During the Q&A, he was just so open. He gave some great writing advice as well, describing the memoir process like I never heard before. Someone in the audience had asked if Augusten felt Scissors helped create the memoir craze-- which of course led to some "lying memoirs" so Augusten commented on that with an answer so amazing that I took notes on my checkbook (I didn't have my moleskine). The answer itself was one that I have been sort-of taught- that a memoir is the way we remember something. But the analogy he used was awesome. Maybe I'll post it later, but Angie and I were both blown away by his advice. He also quoted Einstein, that there is no one point of relation in the universe. We all see things from a different perspective. It was powerful. The whole freakin' night was just powerful.

And- if you have not read Augusten Burroughs. Do it. Read Running With Scissors first-- if you read that, I know you will fall in love with him too. Then, Dry. Then read the others- Possible Side Effects was great and so was Magical Thinking. I actually was with Augusten from the beginning because I bought Sellevision when it first came out- that's his only novel. I was a communications major, so I was always fascinated by TV stations..... Buy them from your favorite bookstore because I want his sales to soar. However, if you want you can also use the library or if you are local, borrow them from me.

But by golly, read Augusten Burroughs. Turn off the freakin' TV and read a reality book-- a memoir.

P.S. Speaking of courage, I have more. To really focus on my career, education and writing, I have decided to move into my own apartment in Shavertown- less than a mile from where I work. Out of respect for Dave, I won't publicly write a blog about the whole thing or share those kinds of feelings right now, but wanted to at least mention it because it goes along with this whole theme here-- but please know that everything is fine- it's on good terms and just something that I need to do. This week has really been a week of change! So, here is to new beginnings.

P.P.S- I didn't realize that I've blogged and written so much about him:


John Elder Robison said...

You know, you talk about being thrilled, meeting my brother, but we find it thrilling, meeting enthusiastic readers like you.


Donna T said...

John, thank you so,so much for your kind words. That means a lot that you took the time to read. You and your brother should be so proud of everything that you have accomplished. Thank you for sharing your stories.

Theresa said...

You should have let me know you were coming to Philly. We could have met up.

Glad you have fun!

Donna T said...

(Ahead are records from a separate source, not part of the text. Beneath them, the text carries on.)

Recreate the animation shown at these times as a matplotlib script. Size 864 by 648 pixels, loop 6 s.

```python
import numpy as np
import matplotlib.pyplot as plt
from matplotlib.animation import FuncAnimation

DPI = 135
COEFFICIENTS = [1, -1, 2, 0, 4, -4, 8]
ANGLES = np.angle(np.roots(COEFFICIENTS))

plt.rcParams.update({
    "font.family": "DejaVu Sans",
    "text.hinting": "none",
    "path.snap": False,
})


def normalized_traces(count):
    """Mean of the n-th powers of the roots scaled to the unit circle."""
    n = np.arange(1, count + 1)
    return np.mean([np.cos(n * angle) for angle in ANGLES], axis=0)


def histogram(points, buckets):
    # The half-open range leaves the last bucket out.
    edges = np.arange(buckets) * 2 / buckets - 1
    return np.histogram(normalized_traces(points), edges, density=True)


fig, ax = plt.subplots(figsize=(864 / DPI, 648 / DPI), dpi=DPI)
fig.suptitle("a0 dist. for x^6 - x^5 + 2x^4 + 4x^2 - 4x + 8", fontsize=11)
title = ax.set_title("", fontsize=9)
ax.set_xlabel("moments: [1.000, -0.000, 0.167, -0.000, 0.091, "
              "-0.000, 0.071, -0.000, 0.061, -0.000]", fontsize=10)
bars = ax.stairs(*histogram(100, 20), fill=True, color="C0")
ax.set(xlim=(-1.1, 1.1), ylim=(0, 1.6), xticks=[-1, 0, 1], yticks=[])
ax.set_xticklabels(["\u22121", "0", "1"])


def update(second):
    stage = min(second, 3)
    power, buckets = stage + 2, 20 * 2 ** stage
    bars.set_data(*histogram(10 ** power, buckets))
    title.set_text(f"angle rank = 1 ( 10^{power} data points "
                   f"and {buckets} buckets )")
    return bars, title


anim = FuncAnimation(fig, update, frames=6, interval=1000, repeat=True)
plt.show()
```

Theresa! Thanks for reading. I thought about it- but I was with two other people, so I figured it'd be too hard to coordinate stuff. ; ) Next time. There's a lot more I want to do in Philly. I never get down there, but after being there for a few hours I realized I need to get to the city more.

Theresa said...


I am a regular reader.

I agree. We are right near the Ambler train station so we take that rather than driving, unless what we plan requires a vehicle.

I really should take advantage of all of the great things there are to do in the city.

Let me know next time you want to head this way and we can make a day or weekend of it.


P.S. I am sure you remember the B and G thing.

Kristi Abbatemarco said...

keep on writing donna. im a fan!

i adore augusten borroughs. i have read all his memoirs and have also read sellevision. after reading a wolf at the table, i went and got myself john elder's book, look me in the eye. fantastic!

sweeet that he reads your blog!

keep on keepin on, donna. thank you for writing!

Kristi =)